The intersection point between rock music and classical music is one which the Signum Quartet finds fascinating and appealing: Having grown up listening to and falling in love with Beethoven, Mozart, Stravinsky, Shostakovich as well as The Beatles, Queen, Led Zeppelin and Radiohead, the idea of bringing these two musical worlds together in one programme seems an organic and natural extension of their repertoire.
There are many palpable musical and energetic similarities between classical and rock music – Beethoven’s overwhelming Große Fuge must have had a similar visceral, mind-bending effect on the listeners of his day that Led Zeppelin had on theirs! An existential and sometimes overlooked similarity is that rock music at its core is also chamber music: The joy of playing in a tight three- or four-piece rock band provides similar thrills of musical interaction and communication to playing a Haydn or Dvorak string quartet.
It is these points of intersection which Matthijs van Dijk captures so wonderfully in his arrangements and paraphrases of well-known rock songs and in his own rock-inspired works. He is an award-winning composer of “serious” contemporary music as well as a songwriter, not to mention a seasoned string quartet violinist and a rock bassist and singer. It is this multifaceted experience that gives him a unique angle on this type of arrangement. He retains the essence of the songs without looking to use the quartet unidiomatically, and the result is often more akin to a commentary or paraphrase than a straight transcription. In fact, in the arrangement of Cream “Sunshine”, he weaves in musical quotations of Jimi Hendrix, Janis Joplin, The Doors and Bob Marley in a kind of musical acid trip within a trip.

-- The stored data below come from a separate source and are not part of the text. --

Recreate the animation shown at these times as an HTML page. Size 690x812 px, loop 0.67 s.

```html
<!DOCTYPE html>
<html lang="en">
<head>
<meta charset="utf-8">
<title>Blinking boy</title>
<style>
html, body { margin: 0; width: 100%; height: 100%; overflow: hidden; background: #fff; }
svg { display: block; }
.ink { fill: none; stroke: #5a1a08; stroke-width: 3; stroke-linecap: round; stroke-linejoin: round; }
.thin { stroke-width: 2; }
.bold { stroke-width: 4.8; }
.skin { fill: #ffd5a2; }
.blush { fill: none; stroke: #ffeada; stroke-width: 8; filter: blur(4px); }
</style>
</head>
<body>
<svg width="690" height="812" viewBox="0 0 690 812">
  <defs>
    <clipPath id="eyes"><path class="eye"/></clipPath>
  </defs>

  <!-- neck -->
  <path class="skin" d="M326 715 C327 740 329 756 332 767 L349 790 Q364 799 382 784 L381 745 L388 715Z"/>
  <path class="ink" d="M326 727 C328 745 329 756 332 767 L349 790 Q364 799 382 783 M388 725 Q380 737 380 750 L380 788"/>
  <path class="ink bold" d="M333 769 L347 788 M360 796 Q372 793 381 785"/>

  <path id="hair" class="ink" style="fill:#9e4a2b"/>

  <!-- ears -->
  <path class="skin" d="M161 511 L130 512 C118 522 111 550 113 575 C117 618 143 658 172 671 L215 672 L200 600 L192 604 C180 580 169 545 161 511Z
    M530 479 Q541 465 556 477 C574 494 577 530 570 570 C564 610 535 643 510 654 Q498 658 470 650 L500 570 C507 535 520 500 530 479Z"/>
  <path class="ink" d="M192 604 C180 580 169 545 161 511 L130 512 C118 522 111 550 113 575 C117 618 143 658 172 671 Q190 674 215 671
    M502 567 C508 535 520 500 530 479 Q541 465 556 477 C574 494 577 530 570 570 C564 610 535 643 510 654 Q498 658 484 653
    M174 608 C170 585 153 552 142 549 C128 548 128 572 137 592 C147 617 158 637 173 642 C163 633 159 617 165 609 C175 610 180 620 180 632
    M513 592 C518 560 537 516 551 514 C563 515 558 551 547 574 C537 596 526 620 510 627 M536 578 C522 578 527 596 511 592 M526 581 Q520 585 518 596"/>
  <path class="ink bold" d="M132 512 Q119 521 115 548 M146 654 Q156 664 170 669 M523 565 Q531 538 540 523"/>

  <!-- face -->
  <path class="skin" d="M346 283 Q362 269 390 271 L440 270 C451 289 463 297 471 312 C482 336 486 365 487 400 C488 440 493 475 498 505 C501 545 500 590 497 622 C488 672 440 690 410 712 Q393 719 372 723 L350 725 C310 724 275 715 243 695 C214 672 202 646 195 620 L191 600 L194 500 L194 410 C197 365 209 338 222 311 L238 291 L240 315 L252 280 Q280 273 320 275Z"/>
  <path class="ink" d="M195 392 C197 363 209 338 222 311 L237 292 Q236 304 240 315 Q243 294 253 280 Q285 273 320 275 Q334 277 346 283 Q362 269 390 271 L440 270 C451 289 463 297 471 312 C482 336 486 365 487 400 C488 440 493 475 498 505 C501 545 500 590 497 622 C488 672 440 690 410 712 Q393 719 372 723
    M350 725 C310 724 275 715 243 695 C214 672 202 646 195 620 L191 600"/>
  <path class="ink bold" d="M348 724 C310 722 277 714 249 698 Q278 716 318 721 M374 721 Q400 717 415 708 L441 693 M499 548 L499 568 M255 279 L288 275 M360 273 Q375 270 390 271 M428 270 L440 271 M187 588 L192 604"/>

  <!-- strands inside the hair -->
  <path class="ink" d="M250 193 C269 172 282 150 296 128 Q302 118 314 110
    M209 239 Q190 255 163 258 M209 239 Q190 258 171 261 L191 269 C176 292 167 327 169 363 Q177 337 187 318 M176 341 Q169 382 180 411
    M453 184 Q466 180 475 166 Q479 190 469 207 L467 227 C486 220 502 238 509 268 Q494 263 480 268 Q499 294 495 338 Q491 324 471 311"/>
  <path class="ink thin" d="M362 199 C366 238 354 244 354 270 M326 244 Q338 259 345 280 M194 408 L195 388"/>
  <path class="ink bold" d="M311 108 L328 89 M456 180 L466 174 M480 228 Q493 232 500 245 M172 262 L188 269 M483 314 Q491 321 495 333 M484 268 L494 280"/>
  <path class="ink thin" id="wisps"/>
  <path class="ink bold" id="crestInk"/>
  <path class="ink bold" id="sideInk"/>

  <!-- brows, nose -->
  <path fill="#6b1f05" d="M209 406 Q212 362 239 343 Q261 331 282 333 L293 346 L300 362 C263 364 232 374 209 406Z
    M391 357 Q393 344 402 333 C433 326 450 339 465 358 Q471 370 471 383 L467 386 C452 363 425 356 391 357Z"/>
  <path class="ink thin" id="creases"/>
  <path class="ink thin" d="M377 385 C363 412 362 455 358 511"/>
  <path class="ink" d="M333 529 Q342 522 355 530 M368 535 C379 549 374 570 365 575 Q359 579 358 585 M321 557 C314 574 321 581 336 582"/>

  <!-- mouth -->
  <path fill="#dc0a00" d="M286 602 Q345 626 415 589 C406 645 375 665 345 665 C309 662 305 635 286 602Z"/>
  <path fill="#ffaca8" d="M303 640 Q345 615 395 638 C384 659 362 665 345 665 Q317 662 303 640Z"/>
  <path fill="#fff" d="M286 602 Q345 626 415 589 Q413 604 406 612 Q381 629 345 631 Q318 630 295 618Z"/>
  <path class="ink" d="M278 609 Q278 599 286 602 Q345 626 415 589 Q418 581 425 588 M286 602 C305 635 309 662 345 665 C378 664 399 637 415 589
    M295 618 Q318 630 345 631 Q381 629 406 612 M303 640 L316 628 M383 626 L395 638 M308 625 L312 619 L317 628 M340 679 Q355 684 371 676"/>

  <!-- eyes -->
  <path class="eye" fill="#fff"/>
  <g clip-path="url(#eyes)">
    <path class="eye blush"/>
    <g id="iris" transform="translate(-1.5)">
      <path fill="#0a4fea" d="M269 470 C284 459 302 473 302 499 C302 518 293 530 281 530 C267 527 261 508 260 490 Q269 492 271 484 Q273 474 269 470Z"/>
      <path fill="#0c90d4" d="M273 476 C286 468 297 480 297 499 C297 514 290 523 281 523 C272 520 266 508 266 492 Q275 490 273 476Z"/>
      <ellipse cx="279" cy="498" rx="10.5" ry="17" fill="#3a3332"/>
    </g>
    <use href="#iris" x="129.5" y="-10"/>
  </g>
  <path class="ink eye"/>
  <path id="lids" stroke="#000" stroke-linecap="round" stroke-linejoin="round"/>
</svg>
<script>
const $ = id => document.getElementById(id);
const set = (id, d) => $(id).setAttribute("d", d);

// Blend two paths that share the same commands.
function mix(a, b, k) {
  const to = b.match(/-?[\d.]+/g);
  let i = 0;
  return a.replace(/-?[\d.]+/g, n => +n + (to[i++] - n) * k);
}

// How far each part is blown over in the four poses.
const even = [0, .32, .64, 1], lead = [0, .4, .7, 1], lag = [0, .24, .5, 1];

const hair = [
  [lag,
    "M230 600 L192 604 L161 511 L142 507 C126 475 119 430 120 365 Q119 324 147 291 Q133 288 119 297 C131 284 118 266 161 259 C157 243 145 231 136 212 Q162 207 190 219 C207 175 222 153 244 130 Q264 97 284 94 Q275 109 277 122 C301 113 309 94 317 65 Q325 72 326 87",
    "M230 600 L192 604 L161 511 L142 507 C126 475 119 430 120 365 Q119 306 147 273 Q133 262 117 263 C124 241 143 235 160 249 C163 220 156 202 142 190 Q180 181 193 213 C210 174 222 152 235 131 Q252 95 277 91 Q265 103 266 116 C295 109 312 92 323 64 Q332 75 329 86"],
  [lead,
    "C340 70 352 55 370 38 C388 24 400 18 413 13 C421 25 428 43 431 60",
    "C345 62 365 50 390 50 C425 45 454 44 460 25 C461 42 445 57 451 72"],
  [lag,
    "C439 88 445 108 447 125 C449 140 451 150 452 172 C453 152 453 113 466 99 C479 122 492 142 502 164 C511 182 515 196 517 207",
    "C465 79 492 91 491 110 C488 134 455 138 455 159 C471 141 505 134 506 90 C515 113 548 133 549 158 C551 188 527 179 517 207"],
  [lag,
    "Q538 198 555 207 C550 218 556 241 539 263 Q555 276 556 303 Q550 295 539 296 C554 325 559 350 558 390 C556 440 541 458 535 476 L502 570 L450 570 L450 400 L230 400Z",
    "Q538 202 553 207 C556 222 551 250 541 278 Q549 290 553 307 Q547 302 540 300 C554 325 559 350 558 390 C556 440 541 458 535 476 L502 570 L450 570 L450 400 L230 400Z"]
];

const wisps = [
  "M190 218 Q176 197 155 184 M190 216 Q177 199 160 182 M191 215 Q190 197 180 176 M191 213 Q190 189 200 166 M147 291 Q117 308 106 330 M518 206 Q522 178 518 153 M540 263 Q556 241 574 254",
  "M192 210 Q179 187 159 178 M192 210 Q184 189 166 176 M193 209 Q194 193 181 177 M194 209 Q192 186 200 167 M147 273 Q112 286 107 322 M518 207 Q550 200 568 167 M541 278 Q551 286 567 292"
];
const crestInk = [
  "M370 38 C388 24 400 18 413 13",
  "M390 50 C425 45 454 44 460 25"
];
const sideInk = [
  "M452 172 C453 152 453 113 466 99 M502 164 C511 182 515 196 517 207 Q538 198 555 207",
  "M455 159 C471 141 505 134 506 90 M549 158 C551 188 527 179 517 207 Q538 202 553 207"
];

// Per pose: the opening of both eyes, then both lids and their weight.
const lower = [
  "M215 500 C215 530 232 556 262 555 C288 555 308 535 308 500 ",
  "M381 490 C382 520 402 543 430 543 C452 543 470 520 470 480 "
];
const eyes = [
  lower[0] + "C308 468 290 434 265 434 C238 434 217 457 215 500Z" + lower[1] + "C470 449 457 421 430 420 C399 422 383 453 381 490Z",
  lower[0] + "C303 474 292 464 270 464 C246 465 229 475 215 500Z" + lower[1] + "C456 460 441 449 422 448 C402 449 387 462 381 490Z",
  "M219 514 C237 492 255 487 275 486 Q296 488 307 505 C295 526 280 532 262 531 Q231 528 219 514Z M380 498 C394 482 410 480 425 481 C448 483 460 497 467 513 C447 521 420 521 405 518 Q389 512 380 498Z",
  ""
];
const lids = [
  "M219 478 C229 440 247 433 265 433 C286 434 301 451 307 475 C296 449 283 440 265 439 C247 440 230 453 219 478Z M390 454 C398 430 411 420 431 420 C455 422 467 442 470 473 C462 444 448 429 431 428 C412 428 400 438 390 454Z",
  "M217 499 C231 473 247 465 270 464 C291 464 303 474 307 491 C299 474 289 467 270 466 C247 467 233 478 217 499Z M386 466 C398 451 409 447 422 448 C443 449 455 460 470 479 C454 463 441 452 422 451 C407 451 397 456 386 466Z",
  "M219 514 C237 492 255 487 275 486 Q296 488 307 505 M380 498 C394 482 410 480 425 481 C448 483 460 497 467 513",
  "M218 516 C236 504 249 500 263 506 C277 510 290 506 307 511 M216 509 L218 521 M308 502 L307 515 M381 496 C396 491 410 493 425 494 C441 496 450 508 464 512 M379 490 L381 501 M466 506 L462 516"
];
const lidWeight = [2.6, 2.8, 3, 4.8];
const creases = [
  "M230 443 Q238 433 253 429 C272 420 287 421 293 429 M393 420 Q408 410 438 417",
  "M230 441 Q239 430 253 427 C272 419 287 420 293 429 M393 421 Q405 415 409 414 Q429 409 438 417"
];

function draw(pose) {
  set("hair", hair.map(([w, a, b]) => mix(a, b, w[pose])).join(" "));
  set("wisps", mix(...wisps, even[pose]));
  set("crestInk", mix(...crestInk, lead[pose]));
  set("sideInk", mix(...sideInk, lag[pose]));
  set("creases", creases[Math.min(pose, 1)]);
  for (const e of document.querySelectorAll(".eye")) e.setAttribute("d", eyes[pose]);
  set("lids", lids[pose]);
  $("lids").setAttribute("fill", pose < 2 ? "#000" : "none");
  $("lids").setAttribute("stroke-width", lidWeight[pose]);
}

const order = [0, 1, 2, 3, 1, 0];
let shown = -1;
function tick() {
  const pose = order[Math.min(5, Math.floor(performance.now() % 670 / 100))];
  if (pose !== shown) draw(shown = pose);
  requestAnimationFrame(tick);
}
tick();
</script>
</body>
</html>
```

The members of the Signum Quartet are regularly involved in recordings for top bands (including Die Fantastischen Vier or Die Toten Hosen) as well as having played in bands themselves – Xandi even sang and played bass and drums in various bands, often together with his brother Matthijs. As passionate musical omnivores, they relish the opportunity to blur boundaries and explore the deep interconnectedness of these closely related art forms.